West Africa: The Deepwater Bubble Bursts
A year ago, Douglas-Westwood (DW) commented that E&P companies within West Africa were focusing reduced capex plans on high-quality deepwater assets in the region. At the time, Brent crude was rebounding towards a mid-2015 peak of over $60 per barrel. However, in the months since this peak, oil prices plummeted once more, with Brent reaching lows of $26 per barrel in January 2016.
DW has since revised its outlook considerably for West Africa’s deepwater prospects. With Brent on the rise last year and operators reiterating their commitment to deepwater assets in the region, DW foresaw the drilling of 483 deepwater development wells over 2016-2021 with deepwater production to continually increase to 4.0 mmboe/d by the end of this period.
After a myriad of project delays and cancellations, DW’s deepwater drilling forecast for 2016-2021 is 44 percent lower – production is now anticipated to peak at 2.8 mmboe/d in 2019 before declining to 2.5 mmboe/d by 2021.
Many of these slippages have been high-profile developments for their respective operators. First oil from Shell’s Bonga South West-Aparo in Nigeria is now not expected until well into next decade as a result of cost overruns – further difficulties are likely should issues with extending the production license continue.
ENI’s long-mooted Etan project struggled to pick up momentum during the market upcycle, therefore, DW do not expect development to start until the early 2020s. Further down Africa’s Atlantic coast in Angola, Maersk Oil’s ambitious Chissonga development has been put on hold indefinitely – with the project office closed – as the Danish operator focuses on developments already in progress – notably Culzean in the U.K. North Sea.
The short term outlook for West Africa’s deepwater sector is still positive due to projects sanctioned before the market downturn. Large projects in Angola and Nigeria – including Egina (Total) and Kaombo (Total) will see deepwater production increase to 2019. However, once these developments are completed, a significant lull in activity is expected – just 23 deepwater wells will be drilled in 2020 compared with 89 in 2016.
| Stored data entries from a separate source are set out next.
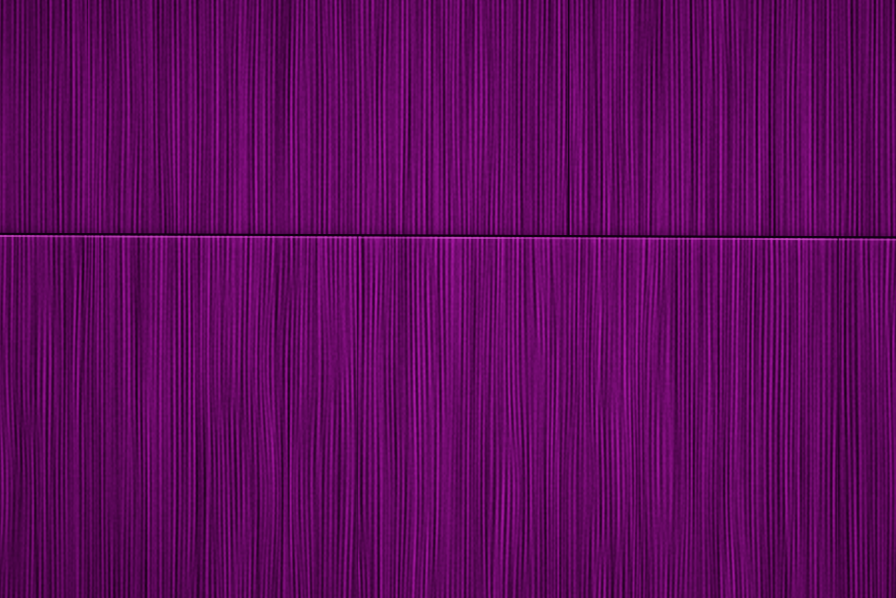
A Shadertoy shader for this texture:

```glsl
// Layout, in units of canvas height
const float PANEL_WIDTH = 0.804;
const float PANEL_HEIGHT = 0.85;
const float SEAM_Y = 0.609;
const float SEAM_TILT = 0.004;
const float UPPER_JOINT = 0.951;
const float LOWER_JOINT = 0.598;
const float SEAM_HALF_WIDTH = 0.0018;
const float JOINT_HALF_WIDTH = 0.0014;
const float LIP_OFFSET = 0.0038;
const float LIP_HALF_WIDTH = 0.0015;

// Surface: ridges per canvas height, and how much each layer shows
const float BASE_TONE = 0.378;
const float COARSE_RIDGES = 107.0;
const float FINE_RIDGES = 137.0;
const float COARSE_CONTRAST = 0.23;
const float FINE_CONTRAST = 0.20;
const float STRAND_CONTRAST = 0.07;
const float BAND_CONTRAST = 0.03;
const float GRAIN_CONTRAST = 0.06;
const float VIGNETTE = 0.14;
const vec2 LIGHT_CENTER = vec2(0.82, 0.52);
const vec3 GROOVE_COLOR = vec3(0.05, 0.0, 0.06);
const vec3 LIP_COLOR = vec3(0.76, 0.28, 0.74);

float hash(vec2 p) {
    vec3 q = fract(p.xyx * vec3(0.1031, 0.1030, 0.0973));
    q += dot(q, q.yzx + 33.33);
    return fract((q.x + q.y) * q.z);
}

float noise(vec2 p) {
    vec2 i = floor(p), f = fract(p);
    f = f * f * (3.0 - 2.0 * f);
    return mix(mix(hash(i), hash(i + vec2(1, 0)), f.x),
               mix(hash(i + vec2(0, 1)), hash(i + vec2(1, 1)), f.x), f.y);
}

// One bristle line whose strength drifts along its length
float fiber(float column, float y, float seed) {
    float phase = 20.0 * hash(vec2(column, seed + 7.0));
    float row = floor(y + phase), t = fract(y + phase);
    float a = hash(vec2(column, row + seed));
    float b = hash(vec2(column, row + seed + 1.0));
    return mix(a, b, t * t * (3.0 - 2.0 * t));
}

// Crest on even columns, groove on odd ones, each of its own strength
float crest(float column, float y, float seed) {
    float side = mod(column, 2.0) < 0.5 ? 1.0 : -1.0;
    return side * (0.10 + 0.5 * fiber(column, y, seed));
}

// Alternating crests and grooves, faded when finer than the pixels
float ridges(vec2 p, float count, float stretch, float seed, float pixel) {
    float x = 2.0 * count * p.x, column = floor(x), y = p.y * stretch;
    float tone = mix(crest(column, y, seed), crest(column + 1.0, y, seed),
                     smoothstep(0.0, 1.0, x - column));
    return tone * smoothstep(0.8, 0.45, count * pixel);
}

// Antialiased line coverage at a distance from its centre
float line(float d, float halfWidth, float pixel) {
    return clamp((halfWidth - abs(d)) / pixel + 0.5, 0.0, 1.0)
         * min(1.0, 2.0 * halfWidth / pixel);
}

vec3 violet(float tone) {
    return vec3(tone, 0.23 * tone * tone, 0.98 * tone);
}

void mainImage(out vec4 fragColor, in vec2 fragCoord) {
    float pixel = 1.0 / iResolution.y;
    vec2 p = fragCoord * pixel;

    // Staggered panels
    float seamY = SEAM_Y - SEAM_TILT * p.x;
    float row = floor((p.y - seamY) / PANEL_HEIGHT);
    bool upper = mod(row, 2.0) < 0.5;
    float across = (p.x - (upper ? UPPER_JOINT : LOWER_JOINT)) / PANEL_WIDTH;
    float column = floor(across);
    float seed = floor(90.0 * hash(vec2(column + 11.0, row + 5.0)));
    float seamD = mod(p.y - seamY + 0.5 * PANEL_HEIGHT, PANEL_HEIGHT) - 0.5 * PANEL_HEIGHT;
    float jointD = (across - floor(across + 0.5)) * PANEL_WIDTH;

    // Two sets of ridges sway apart, so that strands merge and cross
    vec2 q = p + 2.0;
    float sway = upper ? 0.55 : 1.0;
    float swayA = 0.009 * sway * (noise(q * vec2(31.0, 4.0) + seed) - 0.5);
    float swayB = 0.013 * sway * (noise(q * vec2(22.0, 4.6) + seed + 9.0) - 0.5);
    vec2 a = q + vec2(swayA, 0.0), b = q + vec2(swayB, 0.0);
    float tone = BASE_TONE + 0.015 * (hash(vec2(seed, 3.0)) - 0.5);
    tone += COARSE_CONTRAST * ridges(a, COARSE_RIDGES, 4.0, seed, pixel);
    tone += FINE_CONTRAST * ridges(b, FINE_RIDGES, 5.0, seed + 31.0, pixel);
    tone += STRAND_CONTRAST * (noise(a * vec2(150.0, 4.0) + seed) - 0.5);
    tone += BAND_CONTRAST * (noise(q * vec2(24.0, 0.8) + seed) - 0.5);
    tone += GRAIN_CONTRAST * (noise(q * vec2(300.0, 240.0)) - 0.5);

    // Uneven light, glow under the lip and shade above the seam
    vec2 d = (p - LIGHT_CENTER) / vec2(0.5 * iResolution.x * pixel, 0.5);
    tone *= 1.09 - VIGNETTE * dot(d, d);
    tone *= 1.0 + (seamD < 0.0 ? 0.22 * exp(seamD * 90.0) : -0.25 * exp(-seamD * 110.0));
    vec3 color = violet(clamp(tone, 0.05, 0.8));

    // Vertical joints, worn faint at the upper left and toward the bottom
    float wear = upper ? 0.85 * smoothstep(0.1, 0.9, p.x) : 0.25 + 0.6 * p.y;
    color += 0.05 * wear * violet(1.0) * line(jointD - 0.0035, JOINT_HALF_WIDTH, pixel);
    color = mix(color, GROOVE_COLOR, wear * line(jointD, JOINT_HALF_WIDTH, pixel));

    // Horizontal seam: dark groove over a bright broken lip
    float shine = 0.5 + 0.45 * noise(vec2(p.x * 9.0, 4.0));
    shine *= 0.75 + 0.5 * tone;
    shine *= 1.0 - 0.8 * line(jointD, JOINT_HALF_WIDTH, pixel);
    color = mix(color, LIP_COLOR, shine * line(seamD + LIP_OFFSET, LIP_HALF_WIDTH, pixel));
    color = mix(color, GROOVE_COLOR, 0.95 * line(seamD, SEAM_HALF_WIDTH, pixel));

    fragColor = vec4(color, 1.0);
}
```
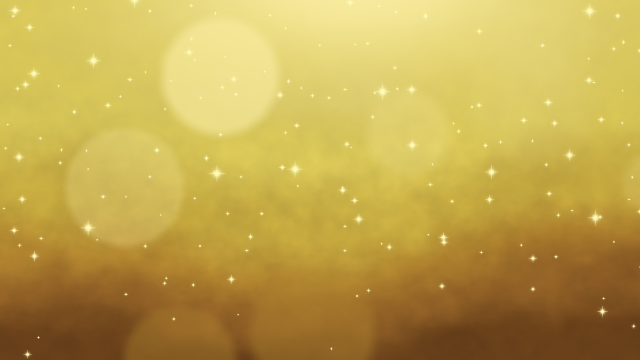
Reproduce this background procedurally as a Shadertoy shader.

```glsl
// Golden backdrop fading to brown, with soft light discs and scattered twinkling stars.

const vec3 UMBER  = vec3(0.41, 0.25, 0.10);
const vec3 BRONZE = vec3(0.57, 0.38, 0.15);
const vec3 AMBER  = vec3(0.68, 0.51, 0.18);
const vec3 OCHRE  = vec3(0.76, 0.65, 0.24);
const vec3 GOLD   = vec3(0.83, 0.76, 0.33);
const vec3 CREAM  = vec3(0.98, 0.93, 0.64);
const vec3 SPARK  = vec3(1.0, 0.98, 0.72);

// Hashes without sine
float hash12(vec2 p) {
    vec3 q = fract(p.xyx * 0.1031);
    q += dot(q, q.yzx + 33.33);
    return fract((q.x + q.y) * q.z);
}

vec2 hash22(vec2 p) {
    return vec2(hash12(p + 17.3), hash12(p + 71.9));
}

// Value noise and its layered sum
float noise(vec2 p) {
    vec2 cell = floor(p), f = fract(p);
    f = f * f * (3.0 - 2.0 * f);
    float low = mix(hash12(cell), hash12(cell + vec2(1, 0)), f.x);
    float high = mix(hash12(cell + vec2(0, 1)), hash12(cell + vec2(1, 1)), f.x);
    return mix(low, high, f.y);
}

float fbm(vec2 p) {
    float sum = 0.0, amplitude = 0.5;
    for (int i = 0; i < 5; i++) {
        sum += amplitude * noise(p);
        p = mat2(0.8, -0.6, 0.6, 0.8) * p * 2.03 + 11.7;
        amplitude *= 0.5;
    }
    return sum;
}

// Vertical colour ramp
vec3 goldRamp(float h) {
    vec3 c = mix(UMBER, BRONZE, smoothstep(0.03, 0.19, h));
    c = mix(c, AMBER, smoothstep(0.17, 0.32, h));
    c = mix(c, OCHRE, smoothstep(0.29, 0.43, h));
    return mix(c, GOLD, smoothstep(0.40, 0.66, h));
}

// Out-of-focus disc of light
float disc(vec2 p, vec2 center, float radius, float blur) {
    return 1.0 - smoothstep(radius - blur, radius + blur, length(p - center));
}

// Tapered pair of rays along x
float ray(vec2 d, float reach, float width) {
    float taper = max(0.0, 1.0 - abs(d.x) / reach);
    return taper * exp(-abs(d.y) / (width * (0.3 + taper)));
}

// Eight-pointed star with core and halo
float star(vec2 d, float size) {
    vec2 diagonal = vec2(d.x + d.y, d.x - d.y) * 0.7071;
    float width = size * 0.09;
    float rays = ray(d, size, width) + ray(d.yx, size, width);
    rays += 0.6 * (ray(diagonal, size * 0.6, width) + ray(diagonal.yx, size * 0.6, width));
    float r2 = dot(d, d) / (size * size);
    return rays + 1.1 * exp(-r2 * 22.0) + 0.22 * exp(-r2 * 4.0);
}

// Jittered grid of stars, thinner near the bottom
float starLayer(vec2 p, float cells, float density, float size, float seed) {
    float light = 0.0;
    vec2 base = floor(p * cells);
    for (int j = -1; j <= 1; j++)
    for (int i = -1; i <= 1; i++) {
        vec2 cell = base + vec2(i, j);
        vec2 id = cell + seed;
        vec2 center = (cell + 0.1 + 0.8 * hash22(id)) / cells;
        float chance = density * mix(0.35, 1.0, smoothstep(0.05, 0.4, center.y));
        float scale = mix(0.6, 1.15, hash12(id + 5.1));
        light += step(hash12(id + 39.7), chance) * star(p - center, size * scale);
    }
    return light;
}

void mainImage(out vec4 fragColor, in vec2 fragCoord) {
    vec2 p = fragCoord / iResolution.y;
    float grain = fbm(p * vec2(4.0, 7.0)) - 0.48;
    float fine = fbm(p * 24.0 + 8.0) - 0.48;

    // Ramp, lifted in the middle so that brown climbs the sides
    float lift = 0.10 * exp(-pow((p.x - 0.85) / 0.48, 2.0)) - 0.035;
    lift -= 0.04 * smoothstep(1.0, 1.7, p.x);
    float shade = 1.0 - smoothstep(0.35, 0.8, p.y);
    vec3 color = goldRamp(p.y + lift + grain * 0.16);
    color *= 1.0 + grain * 0.10 + fine * mix(0.04, 0.12, shade);

    // Broad glow from the top edge
    vec2 g = (p - vec2(0.98, 1.04)) / vec2(0.62, 0.26);
    color = mix(color, CREAM, 0.95 * exp(-dot(g, g) * (1.0 + grain)));

    // Light discs
    color = mix(color, CREAM, 0.62 * disc(p, vec2(0.613, 0.787), 0.162, 0.022));
    color = mix(color, CREAM, 0.25 * disc(p, vec2(0.347, 0.479), 0.164, 0.016));
    color = mix(color, CREAM, 0.22 * disc(p, vec2(1.134, 0.630), 0.115, 0.025));
    color = mix(color, CREAM, 0.12 * disc(p, vec2(1.480, 0.710), 0.160, 0.060));
    color = mix(color, CREAM, 0.15 * disc(p, vec2(1.810, 0.490), 0.080, 0.020));
    color = mix(color, AMBER, 0.45 * disc(p, vec2(0.868, 0.080), 0.175, 0.025));
    color = mix(color, AMBER, 0.40 * disc(p, vec2(0.500, -0.005), 0.155, 0.020));

    // Stars, from large to tiny
    float light = starLayer(p, 4.5, 0.75, 0.025, 3.0);
    light += 0.9 * starLayer(p, 8.0, 0.45, 0.014, 47.0);
    light += 0.7 * starLayer(p, 14.0, 0.34, 0.009, 91.0);
    color = mix(color, SPARK, 1.0 - exp(-1.6 * light));

    fragColor = vec4(clamp(color, 0.0, 1.0), 1.0);
}
```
Should low oil prices persist in the medium term, DW do not expect to see a recovery to activity levels similar to that of recent years until well into the next decade.